4) Place left hand fingers over the top of guitar on the fretboard. Do not press yet. keep your left thumb behind the neck. Keep the left wrist and and forearm as straight as possible - the left hand will not tire so easily. The more the wrist and forearm is bend, the more tension in the left hand. When we play bar chords, this cannot be avoided - that's why it is tiring when we hold barre position. So keep the wrist and forearm as straight as whenever possible and our left hand will be less tired.


(A) Using Pick/Plectrum

1) Your right-hand picking action is like "flicking off a fly sitting on your wrist".

2) learn to pick downwards initially, each downward stroke for each simple note of a tune like the chorus of "Rasa Sayang". The upstroke will come when one beat is divided into 2 half beats - then it is downstroke followed by upstroke - like the verse of "Rasa Sayang".
So strong accented beat notes are usually played with downstroke and half beats are played with upstrokes (less strong accent).

(B) Finger style plucking - right-hand

1) curve your right-hand fingers like 'holding an orange' and move the fingers like 'squeezing the orange'. Thumb plucking 'outwards' and the other 3 fingers plucking 'inwards'. (Note: the little finger is not used).

2) Thumb (p - pulgar) takes care of the bass strings (the top 3 most (fatter) strings - jumping up and down)

3) the other 3 fingers generally sits (reverse i.e lightly pulling upwards) on each different string - 1st (bottom most or thinnest), 2nd and 3rd string as follows:-
i - index finger (next to the thumb) -> 3rd string
m - middle finger -> 2nd string
a - anular finger -> 1st string

4) In a right-hand ready-to-play position, it curves and sits on the strings (p on 6th string; i on 3rd string; m on 2nd and a on 1st string).

(C) Arpeggios

1) Arpeggios are plucking single notes of a chord one after another in quick succession, from top to down and or down to up - and you can try in dfferent combination as accompaniment.

2) Simplest try - pluck downwards, from 6th to 1st string, one after another, in slow succession using both pick and fingerstyle (thumb plays 6th, 5th by 4th string).

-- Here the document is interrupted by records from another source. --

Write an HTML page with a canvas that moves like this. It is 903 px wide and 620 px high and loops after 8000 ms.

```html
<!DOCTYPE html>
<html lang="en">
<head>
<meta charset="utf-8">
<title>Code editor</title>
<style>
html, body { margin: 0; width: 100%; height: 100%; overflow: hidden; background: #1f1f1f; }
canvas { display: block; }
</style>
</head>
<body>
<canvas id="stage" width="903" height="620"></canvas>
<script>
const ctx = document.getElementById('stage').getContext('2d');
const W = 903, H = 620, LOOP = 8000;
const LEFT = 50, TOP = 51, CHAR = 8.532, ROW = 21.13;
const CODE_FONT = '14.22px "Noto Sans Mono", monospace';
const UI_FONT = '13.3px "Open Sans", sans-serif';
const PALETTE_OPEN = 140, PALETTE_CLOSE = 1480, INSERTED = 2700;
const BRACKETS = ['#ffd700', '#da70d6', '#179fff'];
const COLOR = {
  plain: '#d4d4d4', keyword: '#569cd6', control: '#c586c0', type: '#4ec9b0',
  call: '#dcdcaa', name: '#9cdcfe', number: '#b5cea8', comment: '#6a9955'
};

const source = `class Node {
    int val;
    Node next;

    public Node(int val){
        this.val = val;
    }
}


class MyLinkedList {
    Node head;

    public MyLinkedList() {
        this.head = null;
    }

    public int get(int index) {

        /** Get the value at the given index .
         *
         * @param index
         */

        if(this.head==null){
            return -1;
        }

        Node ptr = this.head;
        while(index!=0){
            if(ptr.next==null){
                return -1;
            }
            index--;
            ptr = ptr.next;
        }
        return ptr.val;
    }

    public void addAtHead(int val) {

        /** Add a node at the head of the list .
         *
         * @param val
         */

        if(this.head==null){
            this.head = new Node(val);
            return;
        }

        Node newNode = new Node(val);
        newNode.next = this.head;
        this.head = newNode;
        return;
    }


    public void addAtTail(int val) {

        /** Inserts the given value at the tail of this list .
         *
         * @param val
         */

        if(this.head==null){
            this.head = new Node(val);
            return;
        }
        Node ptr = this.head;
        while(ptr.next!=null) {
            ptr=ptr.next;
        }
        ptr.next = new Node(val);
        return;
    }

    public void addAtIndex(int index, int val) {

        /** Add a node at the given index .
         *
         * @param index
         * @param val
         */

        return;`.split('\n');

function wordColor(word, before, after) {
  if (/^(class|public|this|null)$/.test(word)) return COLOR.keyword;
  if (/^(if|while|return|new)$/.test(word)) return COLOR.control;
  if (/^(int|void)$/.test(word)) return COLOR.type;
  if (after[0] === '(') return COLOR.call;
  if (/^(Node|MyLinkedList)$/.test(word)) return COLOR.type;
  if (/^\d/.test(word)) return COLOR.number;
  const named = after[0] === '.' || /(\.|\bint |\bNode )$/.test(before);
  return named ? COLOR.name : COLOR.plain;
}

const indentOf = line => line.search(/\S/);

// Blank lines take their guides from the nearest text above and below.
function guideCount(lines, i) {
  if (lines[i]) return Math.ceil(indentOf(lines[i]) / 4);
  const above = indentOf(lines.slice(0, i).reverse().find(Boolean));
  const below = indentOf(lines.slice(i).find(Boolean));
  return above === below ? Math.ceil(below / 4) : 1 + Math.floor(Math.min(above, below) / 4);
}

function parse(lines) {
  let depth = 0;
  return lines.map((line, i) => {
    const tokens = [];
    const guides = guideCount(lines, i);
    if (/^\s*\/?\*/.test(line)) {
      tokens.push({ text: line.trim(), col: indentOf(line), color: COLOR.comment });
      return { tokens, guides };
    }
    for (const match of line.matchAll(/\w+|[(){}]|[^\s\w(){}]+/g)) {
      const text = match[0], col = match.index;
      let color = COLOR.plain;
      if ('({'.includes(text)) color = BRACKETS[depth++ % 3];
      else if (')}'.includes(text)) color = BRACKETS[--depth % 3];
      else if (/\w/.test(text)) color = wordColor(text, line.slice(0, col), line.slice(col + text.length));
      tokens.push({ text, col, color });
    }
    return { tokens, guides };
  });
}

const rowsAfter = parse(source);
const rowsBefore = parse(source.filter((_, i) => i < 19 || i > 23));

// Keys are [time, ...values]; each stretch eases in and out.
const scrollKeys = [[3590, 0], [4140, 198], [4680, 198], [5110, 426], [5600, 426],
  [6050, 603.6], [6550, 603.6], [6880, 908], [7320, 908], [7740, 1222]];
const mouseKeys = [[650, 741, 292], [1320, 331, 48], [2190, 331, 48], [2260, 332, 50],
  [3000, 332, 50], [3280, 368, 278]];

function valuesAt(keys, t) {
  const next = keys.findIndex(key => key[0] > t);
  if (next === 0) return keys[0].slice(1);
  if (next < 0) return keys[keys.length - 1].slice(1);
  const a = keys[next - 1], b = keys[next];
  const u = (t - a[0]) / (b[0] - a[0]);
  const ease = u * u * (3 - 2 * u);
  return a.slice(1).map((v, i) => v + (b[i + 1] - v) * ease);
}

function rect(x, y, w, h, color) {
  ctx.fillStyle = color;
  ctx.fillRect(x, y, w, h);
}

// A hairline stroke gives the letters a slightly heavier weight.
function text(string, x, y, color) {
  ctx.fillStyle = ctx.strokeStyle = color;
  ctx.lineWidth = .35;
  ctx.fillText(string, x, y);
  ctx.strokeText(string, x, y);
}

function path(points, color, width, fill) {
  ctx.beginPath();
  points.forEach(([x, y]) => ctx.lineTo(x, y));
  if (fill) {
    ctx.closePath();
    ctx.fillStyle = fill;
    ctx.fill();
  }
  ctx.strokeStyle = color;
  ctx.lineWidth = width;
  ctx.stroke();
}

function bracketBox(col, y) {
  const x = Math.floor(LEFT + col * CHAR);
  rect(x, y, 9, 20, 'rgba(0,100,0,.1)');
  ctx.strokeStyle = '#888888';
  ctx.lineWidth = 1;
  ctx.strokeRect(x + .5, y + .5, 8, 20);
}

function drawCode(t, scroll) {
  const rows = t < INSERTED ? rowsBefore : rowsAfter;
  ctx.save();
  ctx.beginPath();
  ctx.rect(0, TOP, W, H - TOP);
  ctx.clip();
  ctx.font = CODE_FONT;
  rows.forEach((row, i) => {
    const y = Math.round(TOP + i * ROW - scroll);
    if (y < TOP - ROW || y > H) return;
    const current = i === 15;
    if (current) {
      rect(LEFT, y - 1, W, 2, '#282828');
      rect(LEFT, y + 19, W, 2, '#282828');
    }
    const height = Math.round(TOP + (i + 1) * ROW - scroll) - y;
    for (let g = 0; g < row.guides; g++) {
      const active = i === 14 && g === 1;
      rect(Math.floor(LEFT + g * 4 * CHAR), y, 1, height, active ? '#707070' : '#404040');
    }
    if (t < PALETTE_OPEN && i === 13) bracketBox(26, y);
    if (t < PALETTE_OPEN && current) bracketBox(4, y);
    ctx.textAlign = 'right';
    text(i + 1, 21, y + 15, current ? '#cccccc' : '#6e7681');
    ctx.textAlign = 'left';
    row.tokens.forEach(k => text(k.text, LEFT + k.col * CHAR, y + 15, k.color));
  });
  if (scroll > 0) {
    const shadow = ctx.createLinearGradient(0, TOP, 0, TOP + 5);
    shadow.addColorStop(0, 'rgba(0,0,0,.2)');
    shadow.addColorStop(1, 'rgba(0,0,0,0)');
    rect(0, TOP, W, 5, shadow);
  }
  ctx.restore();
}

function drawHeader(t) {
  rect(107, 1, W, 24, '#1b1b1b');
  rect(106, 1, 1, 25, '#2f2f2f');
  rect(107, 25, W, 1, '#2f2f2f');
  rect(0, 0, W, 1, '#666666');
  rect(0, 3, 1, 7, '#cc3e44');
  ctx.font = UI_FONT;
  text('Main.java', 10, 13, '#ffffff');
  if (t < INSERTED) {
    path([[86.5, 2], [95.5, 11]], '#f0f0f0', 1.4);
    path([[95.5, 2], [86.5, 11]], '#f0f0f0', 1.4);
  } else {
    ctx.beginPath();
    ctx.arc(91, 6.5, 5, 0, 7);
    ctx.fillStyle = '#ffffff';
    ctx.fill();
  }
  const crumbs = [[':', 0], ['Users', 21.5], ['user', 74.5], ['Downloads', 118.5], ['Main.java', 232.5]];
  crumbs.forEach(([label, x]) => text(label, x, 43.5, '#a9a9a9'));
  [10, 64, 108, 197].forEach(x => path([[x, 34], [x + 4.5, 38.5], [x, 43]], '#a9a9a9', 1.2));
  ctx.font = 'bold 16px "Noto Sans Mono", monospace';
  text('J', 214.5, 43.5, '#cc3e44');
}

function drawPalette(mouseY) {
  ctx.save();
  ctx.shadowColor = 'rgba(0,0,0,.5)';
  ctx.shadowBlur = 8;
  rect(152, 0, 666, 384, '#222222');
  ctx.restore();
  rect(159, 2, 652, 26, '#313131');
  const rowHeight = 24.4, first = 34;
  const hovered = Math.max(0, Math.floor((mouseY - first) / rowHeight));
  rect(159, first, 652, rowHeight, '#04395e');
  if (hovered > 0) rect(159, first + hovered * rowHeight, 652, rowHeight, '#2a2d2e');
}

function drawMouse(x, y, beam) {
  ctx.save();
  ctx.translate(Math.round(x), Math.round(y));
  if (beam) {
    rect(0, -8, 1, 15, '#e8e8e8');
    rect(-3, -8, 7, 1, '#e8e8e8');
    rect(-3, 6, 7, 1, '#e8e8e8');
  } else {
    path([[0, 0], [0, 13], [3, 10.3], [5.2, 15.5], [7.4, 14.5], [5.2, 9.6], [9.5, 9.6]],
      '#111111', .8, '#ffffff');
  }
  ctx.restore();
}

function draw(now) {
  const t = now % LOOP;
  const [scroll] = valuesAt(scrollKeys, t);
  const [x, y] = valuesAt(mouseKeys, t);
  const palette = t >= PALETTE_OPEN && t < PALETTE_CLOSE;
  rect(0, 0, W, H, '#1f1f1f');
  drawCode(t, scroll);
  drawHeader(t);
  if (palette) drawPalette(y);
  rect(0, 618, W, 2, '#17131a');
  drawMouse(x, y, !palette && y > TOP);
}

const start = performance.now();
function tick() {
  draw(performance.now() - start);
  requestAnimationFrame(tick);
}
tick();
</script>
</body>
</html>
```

(D) Strumming

1) In C(2) above, we can also play in quicker succession (brushing action), and each downward stroke is known as strumming the guitar. Each downward stoke can be held longer apart and we are strumming gently to any slow song.

If you're aspiring to be a serious guitar player, picking techniques are serious stuff, especially if you're beginner and want to start on the right footing. But there's a caveat here - many professionals also say pick the technique that's comfortable for you after trying different styles.
See Picking Techniques For Serious Guitarist